EXERCISE DIRECTIONS — Records follow. Pull out every line that contains "shirt".
[RECORD SET]
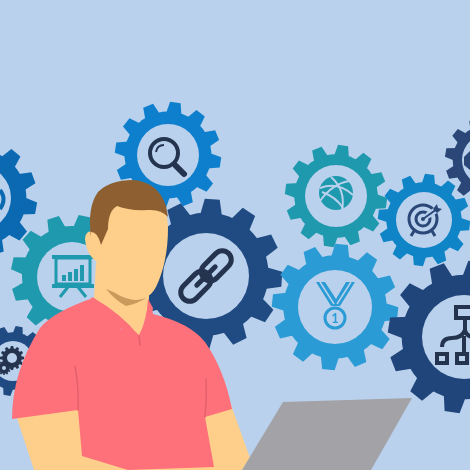
<!DOCTYPE html>
<html lang="en">
<head>
<meta charset="utf-8">
<title>Workflow gears</title>
<style>
:root {
  --sky: #b9d1ec;
  --blue: #0d7fcd;
  --deep-blue: #0b69b2;
  --azure: #0f84c6;
  --light-blue: #2b9bd5;
  --teal: #1f99ad;
  --navy: #1f4b82;
  --dark-navy: #20457a;
  --slate: #2a4778;
  --ink: #24344f;
  --skin: #fdcf8b;
  --skin-shade: #c99a5c;
  --hair: #8e5f30;
  --shirt: #fe717b;
  --shirt-shade: #e45f6b;
  --laptop: #a3a2a6;
}
html, body { margin: 0; height: 100%; overflow: hidden; }
body { background: var(--sky); }
svg.scene { display: block; width: 470px; height: 470px; }
.hole { fill: var(--sky); }
.line { fill: none; stroke: currentColor; }
.solid { fill: currentColor; }
.blue { color: var(--blue); }
.deep-blue { color: var(--deep-blue); }
.azure { color: var(--azure); }
.light-blue { color: var(--light-blue); }
.teal { color: var(--teal); }
.navy { color: var(--navy); }
.dark-navy { color: var(--dark-navy); }
.slate { color: var(--slate); }
.ink { color: var(--ink); }
.skin { fill: var(--skin); }
.skin-shade { fill: var(--skin-shade); }
.hair { fill: var(--hair); }
.shirt { fill: var(--shirt); }
.fold { fill: none; stroke: var(--shirt-shade); stroke-width: 1.5; stroke-linecap: round; }
.laptop { fill: var(--laptop); }
.medal-number { font: 700 13px Lato, sans-serif; text-anchor: middle; fill: currentColor; }
</style>
</head>
<body>
<svg class="scene" viewBox="0 0 470 470" role="img" aria-label="Man working at a laptop in front of gears with business icons">
  <defs>
    <polygon id="tooth" points="-15,-76 -10,-100 10,-100 15,-76"/>
    <g id="tooth-pair">
      <use href="#tooth"/>
      <use href="#tooth" transform="rotate(180)"/>
    </g>
    <g id="gear" fill="currentColor">
      <circle r="82"/>
      <use href="#tooth-pair"/>
      <use href="#tooth-pair" transform="rotate(30)"/>
      <use href="#tooth-pair" transform="rotate(60)"/>
      <use href="#tooth-pair" transform="rotate(90)"/>
      <use href="#tooth-pair" transform="rotate(120)"/>
      <use href="#tooth-pair" transform="rotate(150)"/>
    </g>
  </defs>

  <rect width="470" height="470" fill="var(--sky)"/>

  <g id="gear-edge-left" class="deep-blue">
    <use href="#gear" transform="translate(-22 198) rotate(10) scale(.59)"/>
    <circle class="hole" cx="-22" cy="198" r="33"/>
    <path class="line" stroke-width="4" d="M0 190 Q7 199 0 209"/>
  </g>

  <g id="gear-search" class="blue">
    <use href="#gear" transform="translate(168 155) rotate(8) scale(.53)"/>
    <circle class="hole" cx="168" cy="155" r="31"/>
    <g class="ink">
      <circle class="line" cx="164" cy="153" r="14" stroke-width="4"/>
      <path class="line" stroke-width="2" d="M156 152 Q157 145 164 145"/>
      <path class="line" stroke-width="6" stroke-linecap="round" d="M176 166 L184 174"/>
    </g>
  </g>

  <g id="gear-presentation" class="teal">
    <use href="#gear" transform="translate(72 276) rotate(12) scale(.61)"/>
    <circle class="hole" cx="72" cy="277" r="35"/>
    <rect class="line" x="56" y="258" width="34" height="26" stroke-width="3"/>
    <path class="line" stroke-width="4" d="M52 257 H94 M52 286 H94"/>
    <path class="line" stroke-width="3" d="M68 287 L60 297 M78 287 L86 297"/>
    <path class="line" stroke-width="4" d="M64 281 V275 M70 281 V272 M76 281 V269 M82 281 V265"/>
  </g>

  <g id="gear-link" class="navy">
    <use href="#gear" transform="translate(207 274) rotate(4) scale(.75)"/>
    <circle class="hole" cx="206" cy="276" r="43"/>
    <g class="ink" transform="translate(206 276) rotate(-45)">
      <rect class="line" x="-32" y="-9" width="35" height="18" rx="9" stroke-width="5"/>
      <rect class="line" x="-3" y="-9" width="35" height="18" rx="9" stroke-width="5"/>
      <path class="line" stroke-width="5" stroke-linecap="round" d="M-13 0 H13"/>
    </g>
  </g>

  <g id="gear-globe" class="teal">
    <use href="#gear" transform="translate(336 196) rotate(8) scale(.51)"/>
    <circle class="hole" cx="336" cy="196" r="31"/>
    <circle class="solid" cx="336" cy="193" r="17"/>
    <g fill="none" stroke="var(--sky)" stroke-width="2">
      <path d="M320 188 Q338 181 353 195"/>
      <path d="M320 201 Q332 184 349 181"/>
      <path d="M331 177 Q346 190 342 210"/>
      <path d="M322 192 Q336 197 343 208"/>
    </g>
  </g>

  <g id="gear-target" class="azure">
    <use href="#gear" transform="translate(424 220) rotate(7) scale(.46)"/>
    <circle class="hole" cx="424" cy="220" r="28"/>
    <g class="slate">
      <circle class="line" cx="423" cy="219" r="14" stroke-width="3"/>
      <circle class="line" cx="423" cy="219" r="7" stroke-width="3"/>
      <circle class="solid" cx="423" cy="219" r="2"/>
      <path class="line" stroke-width="3" d="M414 231 L411 236 M432 231 L435 236"/>
      <path stroke="var(--sky)" stroke-width="6" d="M427 216 L439 208"/>
      <path class="line" stroke-width="2" d="M423 219 L437 209"/>
      <polygon class="solid" points="433,209 437,204 438,208 442,209 437,213"/>
    </g>
  </g>

  <g id="gear-medal" class="light-blue">
    <use href="#gear" transform="translate(335 307) rotate(6) scale(.63)"/>
    <circle class="hole" cx="335" cy="307" r="37"/>
    <polygon class="solid" points="316,282 325,282 336,299 346,282 355,282 340,306 331,306"/>
    <path stroke="var(--sky)" stroke-width="1.5" fill="none" d="M320 282 L334 304 M351 282 L337 304"/>
    <circle class="line" cx="335" cy="318" r="10" stroke-width="3"/>
    <text class="medal-number" x="335" y="322.5">1</text>
  </g>

  <g id="gear-edge-right" class="slate">
    <use href="#gear" transform="translate(488 160) rotate(10) scale(.43)"/>
    <circle class="hole" cx="488" cy="160" r="26"/>
    <path class="solid" d="M470 151 L464 157 V165 L470 170Z"/>
  </g>

  <g id="gear-hierarchy" class="dark-navy">
    <use href="#gear" transform="translate(464 337) rotate(9) scale(.76)"/>
    <circle class="hole" cx="464" cy="337" r="42"/>
    <g class="ink">
      <rect class="line" x="456" y="307" width="20" height="11" stroke-width="4"/>
      <path class="line" stroke-width="4" d="M465 319 V331 M465 330 Q462 338 452 338 Q442 338 442 347 M465 330 Q466 338 480 338"/>
      <path class="line" stroke-width="4" d="M464 336 V352"/>
      <rect class="line" x="437" y="354" width="10" height="9" stroke-width="4"/>
      <rect class="line" x="457" y="354" width="10" height="9" stroke-width="4"/>
    </g>
  </g>

  <g id="gear-settings" class="navy">
    <use href="#gear" transform="translate(13 361) rotate(10) scale(.35)"/>
    <circle class="hole" cx="13" cy="361" r="20"/>
    <g class="ink">
      <use href="#gear" transform="translate(12 358) scale(.12)"/>
      <use href="#gear" transform="translate(4 368) scale(.07)"/>
    </g>
    <circle class="hole" cx="12" cy="358" r="5"/>
    <circle class="hole" cx="4" cy="368" r="2"/>
  </g>

  <g id="man">
    <path id="arm-left" class="skin" d="M15 412 L80 404 L83 456 L216 467 V470 H34Z"/>
    <path id="arm-right" class="skin" d="M203 410 L231 405 L250 458 L242 470 H212Z"/>
    <path id="shirt" class="shirt" d="M96 297 Q54 311 40 328 Q12 372 12 419 L78 410 L82 456 L128 470 L214 467 L205 417 L232 409 Q224 369 205 342 Q190 323 153 314 L148 298 L122 330Z"/>
    <path class="fold" d="M78 410 Q79 388 75 366 M205 417 Q207 398 206 379"/>
    <path id="neck" class="skin" d="M96 262 L94 298 Q112 312 139 335 Q150 318 149 296 L146 270Z"/>
    <path id="neck-shadow" class="skin-shade" d="M106 289 Q115 300 126 306 Q139 303 146 298 Q130 300 106 289Z"/>
    <path id="collar" class="shirt" d="M92 297 Q88 301 92 306 L128 334 L139 336 Q122 314 92 297Z M148 299 L153 308 L151 322 L139 336 Q147 319 148 299Z"/>
    <path class="fold" d="M139 336 L140 345"/>
    <path id="face" class="skin" d="M104 206 L160 205 Q168 211 168 228 Q168 262 156 287 Q149 300 135 300 Q115 298 104 281Q96 267 99 245Z"/>
    <path id="ear" class="skin" d="M101 235 Q86 226 85 239 Q87 259 102 264Z"/>
    <path id="hair" class="hair" d="M91 237 Q87 207 98 192 Q110 180 133 180 Q158 182 166 206 L168 217 Q161 209 148 210 Q129 211 117 206 Q108 211 108 229 L101 245 Q98 232 91 232Z"/>
  </g>

  <polygon id="laptop" class="laptop" points="283,402 412,398 371,470 242,470"/>
</svg>
</body>
</html>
[/RECORD SET]
EXPECTED OUTPUT —
  --shirt: #fe717b;
  --shirt-shade: #e45f6b;
.shirt { fill: var(--shirt); }
.fold { fill: none; stroke: var(--shirt-shade); stroke-width: 1.5; stroke-linecap: round; }
    <path id="shirt" class="shirt" d="M96 297 Q54 311 40 328 Q12 372 12 419 L78 410 L82 456 L128 470 L214 467 L205 417 L232 409 Q224 369 205 342 Q190 323 153 314 L148 298 L122 330Z"/>
    <path id="collar" class="shirt" d="M92 297 Q88 301 92 306 L128 334 L139 336 Q122 314 92 297Z M148 299 L153 308 L151 322 L139 336 Q147 319 148 299Z"/>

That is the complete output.